Conducting research study interviews with youth who have experienced significant life challenges — homelessness, intimate partner violence, childhood abuse, or other traumas — demands a delicate, compassionate approach. The challenge lies in gathering meaningful data while ensuring a safe and supportive interview environment for the participants. There are four major practices that can help researchers navigate sensitive conversations with youth. Remember, these may need to be adapted to suit individual circumstances and needs.
As with any research, it’s critical to be mindful about how you, as the researcher, show up. When you intentionally focus on humanizing yourself, you become more relatable to the participants. This can lead to a more comfortable and productive environment where youth feel understood and heard rather than judged. Participants are more likely to trust researchers who make an effort to engage with and get to know them as people, not subjects. By humanizing yourself and the youth you are engaging with, you build trust, community, and connection, which are crucial for honest and meaningful conversations.
Meet Youth Where They Are
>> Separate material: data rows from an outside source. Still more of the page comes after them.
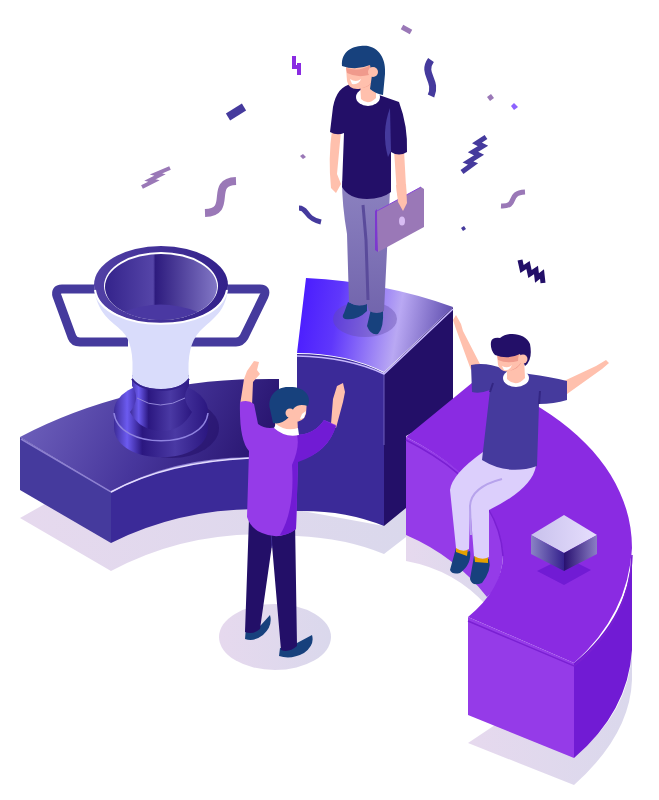
<!DOCTYPE html>
<html lang="en">
<head>
<meta charset="utf-8">
<title>Winners podium illustration</title>
<style>
:root{--navy:#230f68;--indigo:#453a9d;--deep:#3b2a98;--violet:#8a2be2;--bright:#953be8;--dark-violet:#711bd4;--skin:#ffc0ad;--shade:#f09a8c;--teal:#17417d;--lilac:#dccffc;--mauve:#9a78b7;--ice:#d9dcfb}
html,body{margin:0;background:#fff;overflow:hidden}
svg{display:block;width:659px;height:800px}
.navy{fill:var(--navy)}.indigo{fill:var(--indigo)}.deep{fill:var(--deep)}.violet{fill:var(--violet)}.bright{fill:var(--bright)}.dark-violet{fill:var(--dark-violet)}.skin{fill:var(--skin)}.shade{fill:var(--shade)}.teal{fill:var(--teal)}.lilac{fill:var(--lilac)}.mauve{fill:var(--mauve)}.ice{fill:var(--ice)}.white{fill:#fff}
.line{fill:none}
</style>
</head>
<body>
<svg viewBox="0 0 659 800" role="img" aria-label="Isometric winners podium with a trophy, three people and confetti">
<defs>
<linearGradient id="shadow"><stop offset="0" stop-color="#e6d9ee"/><stop offset="1" stop-color="#dad8ec"/></linearGradient>
<linearGradient id="left-top" x1="0" y1=".2" x2="1" y2=".4"><stop offset="0" stop-color="#7063bd"/><stop offset=".5" stop-color="#47369c"/><stop offset="1" stop-color="#230f68"/></linearGradient>
<linearGradient id="center-top" x1="0" y1=".4" x2="1" y2=".5"><stop offset="0" stop-color="#4a1cff"/><stop offset=".25" stop-color="#5f37fb"/><stop offset=".65" stop-color="#b9a8f3"/><stop offset="1" stop-color="#5c4bac"/></linearGradient>
<linearGradient id="cup-rim"><stop offset="0" stop-color="#5140a5"/><stop offset="1" stop-color="#32208a"/></linearGradient>
<linearGradient id="cup-inside"><stop offset="0" stop-color="#34238b"/><stop offset=".43" stop-color="#5545a8"/><stop offset=".45" stop-color="#2d1b7e"/><stop offset="1" stop-color="#8277c6"/></linearGradient>
<linearGradient id="pedestal"><stop offset="0" stop-color="#3d2c98"/><stop offset=".14" stop-color="#6c5bf0"/><stop offset=".3" stop-color="#2b1780"/><stop offset=".65" stop-color="#4a39a4"/><stop offset="1" stop-color="#2b1780"/></linearGradient>
<linearGradient id="trousers" x1="0" y1="0" x2="0" y2="1"><stop offset="0" stop-color="#8c82c0"/><stop offset="1" stop-color="#7265ad"/></linearGradient>
<linearGradient id="cube-left"><stop offset="0" stop-color="#8a82c5"/><stop offset="1" stop-color="#34218d"/></linearGradient>
<linearGradient id="cube-right"><stop offset="0" stop-color="#281070"/><stop offset="1" stop-color="#8b7fc5"/></linearGradient>
<linearGradient id="cube-top"><stop offset="0" stop-color="#c8c1ec"/><stop offset="1" stop-color="#e6defd"/></linearGradient>
</defs>

<g id="ground-shadows" fill="url(#shadow)">
<path d="M20 518 52 500 111 540Q205 498 297 510L384 526 406 508V537L384 554Q345 538 297 536Q195 526 111 571Z"/>
<path d="M406 535 440 520 500 590 487 606Q455 570 406 561Z"/>
<path d="M468 743 495 725 574 757Q630 712 632 650V680Q630 735 574 785Z"/>
<ellipse cx="275" cy="637" rx="56" ry="33"/>
</g>

<g id="confetti">
<g class="line" stroke-width="6">
<path stroke="#8a2be2" stroke-width="4" d="M294 56V67H299V75M299 63V75"/>
<path stroke="#9a78b7" stroke-width="5" d="M402 27 411 32"/>
<path stroke="#453a9d" stroke-width="8" d="M228 117 244 107"/>
<path stroke="#453a9d" stroke-width="7" d="M431 60C421 74 438 80 431 96"/>
<path stroke="#9a78b7" stroke-width="8" d="M236 181C208 182 234 212 205 213"/>
<path stroke="#9a78b7" stroke-width="5" d="M525 192C506 193 519 207 501 206"/>
<path stroke="#453a9d" stroke-width="5" d="M299 208C308 208 304 218 321 222"/>
<path stroke="#9a78b7" stroke-width="4" d="M142 187 154 181 150 180 160 175 156 174 170 168"/>
<path stroke="#453a9d" stroke-width="5" d="M462 172 473 164 468 162 479 155 473 152 483 146 477 143 486 137"/>
<path stroke="#230f68" stroke-width="5" d="M520 260 522 269 528 265 530 274 536 270 537 278 542 274 543 283"/>
</g>
<path class="mauve" d="M491 94 494 98 490 101 487 97ZM303 154 306 157 303 159 300 156Z"/>
<path fill="#8c62ff" d="M514 103 518 107 514 110 511 106Z"/>
<path class="indigo" d="M464 226 466 229 463 231 461 228Z"/>
</g>

<g id="left-podium">
<path fill="url(#left-top)" d="M20 437Q135 377 279 379V400H297V458Q180 455 111 492Z"/>
<path class="indigo" d="M20 437 111 492V543L20 490Z"/>
<path class="deep" d="M111 492Q180 454 297 458V511Q195 501 111 543Z"/>
<path class="line" stroke="#8d80d1" stroke-width="1.5" d="M21 439 111 492Q174 458 250 458"/>
<path class="line" stroke="#e3dcff" stroke-width="1.5" d="M111 492Q166 462 250 458"/>
</g>

<g id="trophy">
<ellipse cx="172" cy="428" rx="47" ry="30" class="navy" opacity=".55"/>
<g class="line" stroke="#453a9d" stroke-width="9" stroke-linejoin="round">
<path d="M98 289H62Q55 289 57 296L72 337Q74 342 80 342H128"/>
<path d="M225 289H260Q267 289 264 296L244 337Q241 342 236 342H190"/>
</g>
<path fill="url(#pedestal)" d="M114 411V428C116 467 207 467 208 428V411Z"/>
<ellipse cx="161" cy="411" rx="47" ry="29" fill="url(#pedestal)"/>
<path class="line" stroke="#8f83e0" stroke-width="1.5" d="M114 413C118 450 204 450 208 413"/>
<path fill="url(#pedestal)" d="M132 375V386Q141 398 130 412Q140 431 162 431Q182 431 192 412Q180 398 189 386V375Z"/>
<path class="line" stroke="#9286d9" d="M137 398Q160 412 185 398"/>
<path class="ice" d="M94 285C96 314 112 321 122 331Q135 344 132 378Q140 389 161 389Q181 389 189 378Q186 346 200 331C213 318 227 312 228 285Z"/>
<path class="line" stroke="#33218b" stroke-width="2" d="M132 379Q140 390 161 390 181 390 189 379"/>
<ellipse cx="161" cy="285" rx="67" ry="39" fill="url(#cup-rim)"/>
<ellipse cx="161" cy="286" rx="57" ry="34" fill="#fff"/>
<ellipse cx="161" cy="287" rx="56" ry="33" fill="url(#cup-inside)"/>
<path fill="#4a38a2" d="M124 312Q160 297 198 312Q161 328 124 312Z"/>
<path class="line" stroke="#fff" stroke-width="2" d="M95 290C101 334 218 336 227 290"/>
</g>

<g id="center-podium">
<path class="navy" d="M384 373 453 307V412L406 436V508L384 526Z"/>
<path class="deep" d="M297 354Q347 354 384 373V526Q345 510 297 511Z"/>
<path fill="url(#center-top)" d="M306 278Q384 282 453 307L384 372Q346 353 297 353Z"/>
<path class="line" stroke="#c7b8ff" stroke-width="1.5" d="M297 356Q348 357 384 374L453 309"/>
<path class="line" stroke="#6e5ebc" d="M384 375V445"/>
<ellipse cx="365" cy="319" rx="32" ry="18" fill="#614ba8" opacity=".4"/>
</g>

<g id="right-podium">
<path class="dark-violet" d="M574 663Q632 615 632 548V650Q628 712 574 758Z"/>
<path class="bright" d="M406 437Q502 485 503 556 501 585 487 597Q455 556 406 535Z"/>
<path class="violet" d="M406 437 478 378C575 414 632 476 632 548Q628 615 574 663L468 617Q502 589 503 556 499 484 406 437Z"/>
<path class="bright" d="M468 617 574 663V758L468 715Z"/>
<path class="line" stroke="#7a20d3" stroke-width="1.5" d="M406 440Q499 487 503 556M468 621 574 666Q630 620 632 555"/>
</g>

<g id="prize-cube">
<path class="dark-violet" d="M537 571 565 557 591 570 564 585Z"/>
<path fill="url(#cube-top)" d="M531 535 564 515 597 535 564 553Z"/>
<path fill="url(#cube-left)" d="M531 535 564 553V571L531 554Z"/>
<path fill="url(#cube-right)" d="M564 553 597 535V554L564 571Z"/>
</g>

<g id="winner-with-laptop">
<path class="teal" d="M348 302Q356 307 367 304L367 311Q357 321 345 319 341 317 344 313ZM371 309Q378 313 383 310 384 328 378 334 371 336 367 326Z"/>
<path fill="url(#trousers)" d="M342 181Q342 205 347 234L349 302Q357 308 367 304L369 311Q377 315 384 311L390 190Z"/>
<path class="line" stroke="#5a4b9b" stroke-width="3" d="M363 205 366 240 368 300"/>
<path class="skin" d="M332 130Q328 158 331 188L336 193 341 184 337 174 341 131ZM394 150 397 194 403 211 407 205 404 150Z"/>
<path class="navy" d="M352 84Q337 86 333 107L330 132Q337 136 344 133L342 187Q349 199 367 199 382 199 391 192L391 152Q399 157 407 152 408 126 399 102L379 95Z"/>
<path class="indigo" d="M390 108Q381 132 388 157L391 151Z"/>
<ellipse cx="368" cy="97" rx="12" ry="9" class="white"/>
<path class="skin" d="M360 82 361 99Q368 106 376 98L376 75Z"/>
<path class="shade" d="M360 88Q370 88 374 79L374 73 361 80Z"/>
<path class="skin" d="M346 67 347 81Q349 90 359 89 371 87 376 76L375 64Z"/>
<path class="shade" d="M346 68Q360 72 370 65L369 75Q357 78 347 73Z"/>
<path class="white" d="M350 79Q356 83 361 79 359 85 352 84Z"/>
<path class="teal" d="M342 66C341 49 356 45 368 46 381 49 386 61 385 74L383 95Q376 94 370 89L372 75 370 65Q356 71 342 66Z"/>
<circle cx="373" cy="72" r="5" class="skin"/>
<path fill="#7d38cf" d="M375 211 377 209 378 252 375 250Z"/>
<path class="mauve" d="M377 211 421 187 424 189V227L378 252Z"/>
<path class="line" stroke="#8745d8" d="M377 211 421 187"/>
<ellipse cx="402" cy="221" rx="3" ry="4.500" fill="#d8bcf3"/>
<path class="skin" d="M396 185 406 184 407 203 403 211 398 202Z"/>
</g>

<g id="seated-winner">
<path class="skin" d="M471 370 456 329 453 320 456 315 461 324 463 331 481 366ZM564 381 596 366 606 360 609 363 602 369 567 394Z"/>
<path class="teal" d="M456 548Q463 554 470 551 472 564 460 573 452 575 450 570ZM474 556 489 559Q492 570 482 583 472 587 470 579Z"/>
<path fill="#e6a000" d="M456 544 468 548 467 556 456 552ZM474 553 488 555 488 563 475 562Z"/>
<path class="lilac" d="M483 452Q452 474 450 490L456 548Q463 553 469 549L470 505 474 556Q482 561 489 557L489 510Q532 489 536 466Z"/>
<path class="line" stroke="#b7a3ec" stroke-width="2" d="M502 479Q471 487 470 506L471 535"/>
<path class="indigo" d="M471 365Q487 362 503 369L529 374Q551 377 567 381L567 400Q554 404 539 404L537 466Q508 476 482 460L490 390Q480 394 472 392Z"/>
<path class="line" stroke="#332683" stroke-width="2" d="M539 404 540 391M490 392 493 383"/>
<ellipse cx="516" cy="378" rx="13" ry="9" class="white"/>
<path class="skin" d="M507 366 507 379Q516 388 525 378L524 358Z"/>
<path class="shade" d="M506 371Q518 371 522 361L507 363Z"/>
<path class="skin" d="M497 354 498 365Q501 373 510 371 521 367 525 354L516 348Z"/>
<path class="shade" d="M497 354Q508 360 519 353L518 361Q507 364 498 360Z"/>
<path class="white" d="M502 366Q508 369 512 365 510 371 504 370Z"/>
<path class="navy" d="M491 342Q492 337 500 338C508 331 526 333 530 344Q533 360 525 366L520 354Q508 360 495 355 490 350 491 342Z"/>
<circle cx="523" cy="359" r="4.500" class="skin"/>
</g>

<g id="cheering-fan">
<path class="skin" d="M240 405 244 379 247 371 254 361 259 362 257 370 260 374 253 382 252 406ZM331 424 333 399 337 386 343 383 345 392 343 402 336 428Z"/>
<path class="teal" d="M246 627Q253 633 261 625L270 615Q273 626 263 635 254 642 245 639ZM280 648Q288 650 297 643L312 635Q315 645 304 653 291 660 279 656Z"/>
<path class="navy" d="M249 518 245 632Q253 635 260 629L272 545 281 650Q289 653 297 646L295 520Z"/>
<path class="line" stroke="#3d2b91" d="M271 530 272 548"/>
<path class="skin" d="M275 407 275 431Q286 439 298 432L297 410Z"/>
<path class="bright" d="M240 402Q248 399 254 404L258 424Q266 430 277 427 285 434 297 435 315 434 324 420L336 425Q329 452 298 461L296 529Q280 541 262 533 251 529 247 517L249 451Q239 440 240 402Z"/>
<path class="dark-violet" d="M297 435Q315 434 324 420L336 426Q328 452 298 462L296 529Q289 535 280 535 295 510 292 465Q300 447 297 435Z"/>
<path class="white" d="M276 424Q286 432 298 428L299 435Q285 438 274 428Z"/>
<path class="skin" d="M284 401 307 400 306 414Q303 423 292 422L281 415Z"/>
<path class="white" d="M302 414 306 411 304 418 300 419Z"/>
<path class="teal" d="M270 409C267 397 276 386 290 387 304 387 312 395 308 406Q299 403 294 408L288 418Q281 425 273 423Z"/>
<circle cx="290" cy="413" r="4.500" class="skin"/>
</g>
</svg>
</body>
</html>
Everyone has different experiences and circumstances, and it’s important to remember that when working with youth populations. Allowing your practices to be flexible to meet the ever-evolving needs of your population is key. Different circumstances may require different methods or approaches. For instance, having an abbreviated interview guide to accommodate participants who may need to leave early or may have children present, allowing flexibility in interview formats (i.e., in-person or virtual), and providing sensory tools for participants throughout the interview. Adapting your research techniques to suit the specific context and needs of your participants meets youth where they are, leading to a more effective, efficient, and safe data collection environment.
Remember Space Matters
The environment and climate in which your interviews take place matters — for safety, comfortability, and logistics. In instances where you are collecting data regarding sensitive topics, such as health issues, social challenges, or interactions with systems, meeting youth in familiar settings can help them to discuss such issues more openly and honestly. Therefore, researchers are encouraged to be mindful of the spaces and places they conduct interviews to help minimize the potential of added harm or psychological distress; reduce the chance of potentially placing the youth (or your research team) in an unsafe or unhealthy space; or compromising the privacy, safety, and sensitivity of the conversation. For example, these spaces may consist of locations that the youth frequent regularly, such as community centers, nonprofits, schools, libraries, and other local youth-serving organizations.
Practice Confidentiality, Compliance, and Consent
Working with youth requires extra layers of protection and flexibility. Ensuring the youth’s confidentiality is protected and that they have given informed consent or assent is not only an ethical requirement, it demonstrates respect for their rights and autonomy. It shows you care and respect their lived experiences. Therefore, researchers are encouraged to secure a Certificate of Confidentiality for added protection via the appropriate governmental agency (i.e., Health and Human Services, Department of Labor, or National Institute for Health).
Interviewing youth who have experienced trauma is a delicate and crucial endeavor. By following these broad practices, we can create environments of trust, empathy, and support. Remember, each individual is unique, and what works for one may not work for another. Flexibility, empathy, and a genuine commitment to the youth’s well-being are key throughout this process. Together, we can help these resilient young individuals on their journey toward healing and recovery.
In a recent webinar, Community Science’s Youth Leadership and Engagement Team provided a first-hand look into what it takes to design research with intention when it comes to engaging youth exposed to trauma in a culturally responsive and humanizing way. You can find that webinar here.